WHAT YOU HAVE TO DO
Return all of the data exactly, omitting any images.
=== INPUT DATA ===
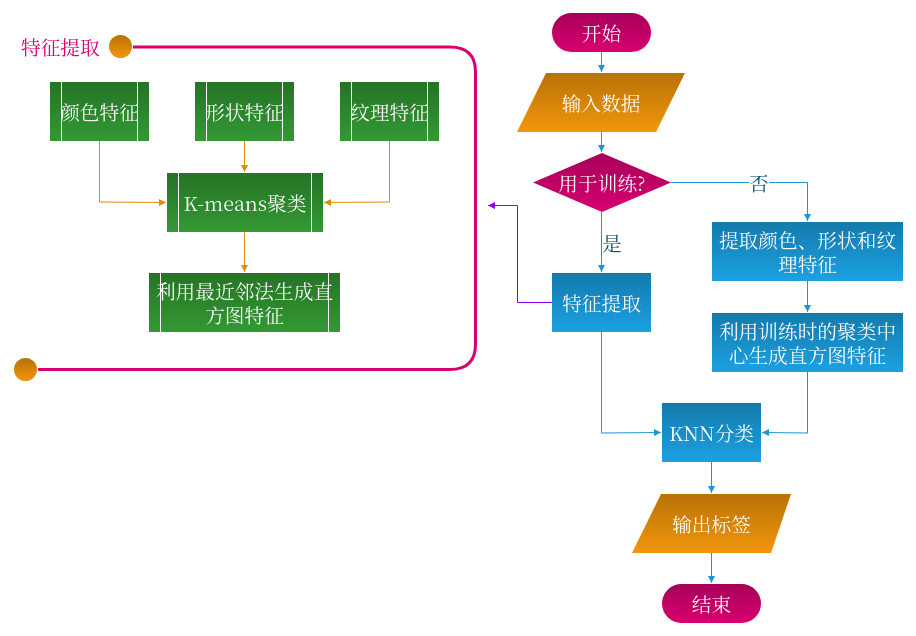
<!DOCTYPE html>
<html lang="zh-CN">
<head>
<meta charset="utf-8">
<title>特征提取与分类流程图</title>
<style>
:root {
  --pink: #d9006f;
  --pink-dark: #a6005a;
  --green: #339933;
  --green-dark: #267326;
  --orange: #f2960c;
  --orange-dark: #b87206;
  --blue: #1ba1e2;
  --blue-dark: #147aab;
  --line-blue: #1b96d2;
  --line-orange: #e08c0b;
  --line-violet: #9000f0;
  --label: #0f5070;
}
* { box-sizing: border-box; }
html, body { margin: 0; overflow: hidden; background: #fff; }
.flowchart {
  position: relative;
  width: 916px;
  height: 636px;
  overflow: hidden;
  background: #fff;
  font: 400 19.7px/24px "Noto Serif CJK SC", "Noto Serif", serif;
}
.connectors { position: absolute; inset: 0; }
.connectors path { fill: none; }
.connectors marker path { stroke: none; }
.flow-blue { stroke: var(--line-blue); marker-end: url(#arrow-blue); }
.flow-orange { stroke: var(--line-orange); marker-end: url(#arrow-orange); }
.flow-violet { stroke: var(--line-violet); marker-end: url(#arrow-violet); }
.bracket { stroke: var(--pink); stroke-width: 3; }
.node {
  position: absolute;
  left: var(--x);
  top: var(--y);
  width: var(--w, 99px);
  height: 59px;
  display: flex;
  align-items: center;
  justify-content: center;
  text-align: center;
  white-space: nowrap;
  color: #fff;
}
.node span { position: relative; }
.terminal { height: 39px; border-radius: 20px; background: linear-gradient(var(--pink-dark), var(--pink)); }
.process { background: linear-gradient(var(--blue-dark), var(--blue)); }
.data {
  width: 168px;
  background: linear-gradient(var(--orange-dark), var(--orange));
  clip-path: polygon(29px 0, 100% 0, 139px 100%, 0 100%);
}
.decision {
  width: 138px;
  background: linear-gradient(var(--pink-dark), var(--pink));
  clip-path: polygon(50% 0, 100% 50%, 50% 100%, 0 50%);
}
.subprocess { background: linear-gradient(var(--green-dark), var(--green)); }
.subprocess::before {
  content: "";
  position: absolute;
  inset: 0 11px;
  border: solid #fff;
  border-width: 0 1px;
}
.dot {
  position: absolute;
  left: var(--x);
  top: var(--y);
  width: 23px;
  height: 23px;
  border-radius: 50%;
  background: linear-gradient(var(--orange-dark), var(--orange));
}
.label { position: absolute; left: var(--x); top: var(--y); color: var(--label); white-space: nowrap; }
.label.on-line { background: #fff; }
.label.title { color: var(--pink); }
</style>
</head>
<body>
<main class="flowchart">
  <svg class="connectors" width="916" height="636" viewBox="0 0 916 636" aria-hidden="true">
    <defs>
      <marker id="arrow-blue" markerUnits="userSpaceOnUse" markerWidth="8" markerHeight="8" refX="7" refY="4" orient="auto"><path d="M0 0.5L7 4L0 7.5Z" style="fill:var(--line-blue)"/></marker>
      <marker id="arrow-orange" markerUnits="userSpaceOnUse" markerWidth="8" markerHeight="8" refX="7" refY="4" orient="auto"><path d="M0 0.5L7 4L0 7.5Z" style="fill:var(--line-orange)"/></marker>
      <marker id="arrow-violet" markerUnits="userSpaceOnUse" markerWidth="8" markerHeight="8" refX="7" refY="4" orient="auto"><path d="M0 0.5L7 4L0 7.5Z" style="fill:var(--line-violet)"/></marker>
    </defs>
    <path class="bracket" d="M133 47H450Q475.500 47 475.500 72V344Q475.500 369.500 450 369.500H38"/>
    <g class="feature-flow">
      <path class="flow-orange" d="M99.500 141V202L166 202.500"/>
      <path class="flow-orange" d="M244.500 141V172"/>
      <path class="flow-orange" d="M389.500 141V202L324 202.500"/>
      <path class="flow-orange" d="M244.500 232V272"/>
    </g>
    <path class="flow-violet" d="M552 302.500H517.500V205.500H488"/>
    <g class="main-flow">
      <path class="flow-blue" d="M601.500 52V72"/>
      <path class="flow-blue" d="M601.500 132V152"/>
      <path class="flow-blue" d="M601.500 212V272"/>
      <path class="flow-blue" d="M671 182.500H807.500V221"/>
      <path class="flow-blue" d="M807.500 281V312"/>
      <path class="flow-blue" d="M601.500 332V433L661 432.500"/>
      <path class="flow-blue" d="M807.500 372V433L762 432.500"/>
      <path class="flow-blue" d="M711.500 462V493"/>
      <path class="flow-blue" d="M711.500 553V583"/>
    </g>
  </svg>

  <section aria-label="特征提取">
    <div class="label title" style="--x:21px;--y:35px">特征提取</div>
    <i class="dot" style="--x:109px;--y:35px"></i>
    <i class="dot" style="--x:14px;--y:358px"></i>
    <div class="node subprocess" style="--x:50px;--y:82px"><span>颜色特征</span></div>
    <div class="node subprocess" style="--x:195px;--y:82px"><span>形状特征</span></div>
    <div class="node subprocess" style="--x:340px;--y:82px"><span>纹理特征</span></div>
    <div class="node subprocess" style="--x:167px;--y:173px;--w:156px"><span>K-means聚类</span></div>
    <div class="node subprocess" style="--x:149px;--y:273px;--w:191px"><span>利用最近邻法生成直<br>方图特征</span></div>
  </section>

  <section aria-label="主流程">
    <div class="node terminal" style="--x:552px;--y:13px"><span>开始</span></div>
    <div class="node data" style="--x:517px;--y:73px"><span>输入数据</span></div>
    <div class="node decision" style="--x:533px;--y:153px"><span>用于训练?</span></div>
    <div class="label" style="--x:602px;--y:231px">是</div>
    <div class="label on-line" style="--x:749px;--y:171px">否</div>
    <div class="node process" style="--x:552px;--y:273px"><span>特征提取</span></div>
    <div class="node process" style="--x:712px;--y:222px;--w:191px"><span>提取颜色、形状和纹<br>理特征</span></div>
    <div class="node process" style="--x:712px;--y:313px;--w:191px"><span>利用训练时的聚类中<br>心生成直方图特征</span></div>
    <div class="node process" style="--x:662px;--y:403px"><span>KNN分类</span></div>
    <div class="node data" style="--x:632px;--y:494px;width:159px"><span>输出标签</span></div>
    <div class="node terminal" style="--x:662px;--y:584px"><span>结束</span></div>
  </section>
</main>
</body>
</html>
===
RESULT
<!DOCTYPE html>
<html lang="zh-CN">
<head>
<meta charset="utf-8">
<title>特征提取与分类流程图</title>
<style>
:root {
  --pink: #d9006f;
  --pink-dark: #a6005a;
  --green: #339933;
  --green-dark: #267326;
  --orange: #f2960c;
  --orange-dark: #b87206;
  --blue: #1ba1e2;
  --blue-dark: #147aab;
  --line-blue: #1b96d2;
  --line-orange: #e08c0b;
  --line-violet: #9000f0;
  --label: #0f5070;
}
* { box-sizing: border-box; }
html, body { margin: 0; overflow: hidden; background: #fff; }
.flowchart {
  position: relative;
  width: 916px;
  height: 636px;
  overflow: hidden;
  background: #fff;
  font: 400 19.7px/24px "Noto Serif CJK SC", "Noto Serif", serif;
}
.connectors { position: absolute; inset: 0; }
.connectors path { fill: none; }
.connectors marker path { stroke: none; }
.flow-blue { stroke: var(--line-blue); marker-end: url(#arrow-blue); }
.flow-orange { stroke: var(--line-orange); marker-end: url(#arrow-orange); }
.flow-violet { stroke: var(--line-violet); marker-end: url(#arrow-violet); }
.bracket { stroke: var(--pink); stroke-width: 3; }
.node {
  position: absolute;
  left: var(--x);
  top: var(--y);
  width: var(--w, 99px);
  height: 59px;
  display: flex;
  align-items: center;
  justify-content: center;
  text-align: center;
  white-space: nowrap;
  color: #fff;
}
.node span { position: relative; }
.terminal { height: 39px; border-radius: 20px; background: linear-gradient(var(--pink-dark), var(--pink)); }
.process { background: linear-gradient(var(--blue-dark), var(--blue)); }
.data {
  width: 168px;
  background: linear-gradient(var(--orange-dark), var(--orange));
  clip-path: polygon(29px 0, 100% 0, 139px 100%, 0 100%);
}
.decision {
  width: 138px;
  background: linear-gradient(var(--pink-dark), var(--pink));
  clip-path: polygon(50% 0, 100% 50%, 50% 100%, 0 50%);
}
.subprocess { background: linear-gradient(var(--green-dark), var(--green)); }
.subprocess::before {
  content: "";
  position: absolute;
  inset: 0 11px;
  border: solid #fff;
  border-width: 0 1px;
}
.dot {
  position: absolute;
  left: var(--x);
  top: var(--y);
  width: 23px;
  height: 23px;
  border-radius: 50%;
  background: linear-gradient(var(--orange-dark), var(--orange));
}
.label { position: absolute; left: var(--x); top: var(--y); color: var(--label); white-space: nowrap; }
.label.on-line { background: #fff; }
.label.title { color: var(--pink); }
</style>
</head>
<body>
<main class="flowchart">
  <svg class="connectors" width="916" height="636" viewBox="0 0 916 636" aria-hidden="true">
    <defs>
      <marker id="arrow-blue" markerUnits="userSpaceOnUse" markerWidth="8" markerHeight="8" refX="7" refY="4" orient="auto"><path d="M0 0.5L7 4L0 7.5Z" style="fill:var(--line-blue)"/></marker>
      <marker id="arrow-orange" markerUnits="userSpaceOnUse" markerWidth="8" markerHeight="8" refX="7" refY="4" orient="auto"><path d="M0 0.5L7 4L0 7.5Z" style="fill:var(--line-orange)"/></marker>
      <marker id="arrow-violet" markerUnits="userSpaceOnUse" markerWidth="8" markerHeight="8" refX="7" refY="4" orient="auto"><path d="M0 0.5L7 4L0 7.5Z" style="fill:var(--line-violet)"/></marker>
    </defs>
    <path class="bracket" d="M133 47H450Q475.500 47 475.500 72V344Q475.500 369.500 450 369.500H38"/>
    <g class="feature-flow">
      <path class="flow-orange" d="M99.500 141V202L166 202.500"/>
      <path class="flow-orange" d="M244.500 141V172"/>
      <path class="flow-orange" d="M389.500 141V202L324 202.500"/>
      <path class="flow-orange" d="M244.500 232V272"/>
    </g>
    <path class="flow-violet" d="M552 302.500H517.500V205.500H488"/>
    <g class="main-flow">
      <path class="flow-blue" d="M601.500 52V72"/>
      <path class="flow-blue" d="M601.500 132V152"/>
      <path class="flow-blue" d="M601.500 212V272"/>
      <path class="flow-blue" d="M671 182.500H807.500V221"/>
      <path class="flow-blue" d="M807.500 281V312"/>
      <path class="flow-blue" d="M601.500 332V433L661 432.500"/>
      <path class="flow-blue" d="M807.500 372V433L762 432.500"/>
      <path class="flow-blue" d="M711.500 462V493"/>
      <path class="flow-blue" d="M711.500 553V583"/>
    </g>
  </svg>

  <section aria-label="特征提取">
    <div class="label title" style="--x:21px;--y:35px">特征提取</div>
    <i class="dot" style="--x:109px;--y:35px"></i>
    <i class="dot" style="--x:14px;--y:358px"></i>
    <div class="node subprocess" style="--x:50px;--y:82px"><span>颜色特征</span></div>
    <div class="node subprocess" style="--x:195px;--y:82px"><span>形状特征</span></div>
    <div class="node subprocess" style="--x:340px;--y:82px"><span>纹理特征</span></div>
    <div class="node subprocess" style="--x:167px;--y:173px;--w:156px"><span>K-means聚类</span></div>
    <div class="node subprocess" style="--x:149px;--y:273px;--w:191px"><span>利用最近邻法生成直<br>方图特征</span></div>
  </section>

  <section aria-label="主流程">
    <div class="node terminal" style="--x:552px;--y:13px"><span>开始</span></div>
    <div class="node data" style="--x:517px;--y:73px"><span>输入数据</span></div>
    <div class="node decision" style="--x:533px;--y:153px"><span>用于训练?</span></div>
    <div class="label" style="--x:602px;--y:231px">是</div>
    <div class="label on-line" style="--x:749px;--y:171px">否</div>
    <div class="node process" style="--x:552px;--y:273px"><span>特征提取</span></div>
    <div class="node process" style="--x:712px;--y:222px;--w:191px"><span>提取颜色、形状和纹<br>理特征</span></div>
    <div class="node process" style="--x:712px;--y:313px;--w:191px"><span>利用训练时的聚类中<br>心生成直方图特征</span></div>
    <div class="node process" style="--x:662px;--y:403px"><span>KNN分类</span></div>
    <div class="node data" style="--x:632px;--y:494px;width:159px"><span>输出标签</span></div>
    <div class="node terminal" style="--x:662px;--y:584px"><span>结束</span></div>
  </section>
</main>
</body>
</html>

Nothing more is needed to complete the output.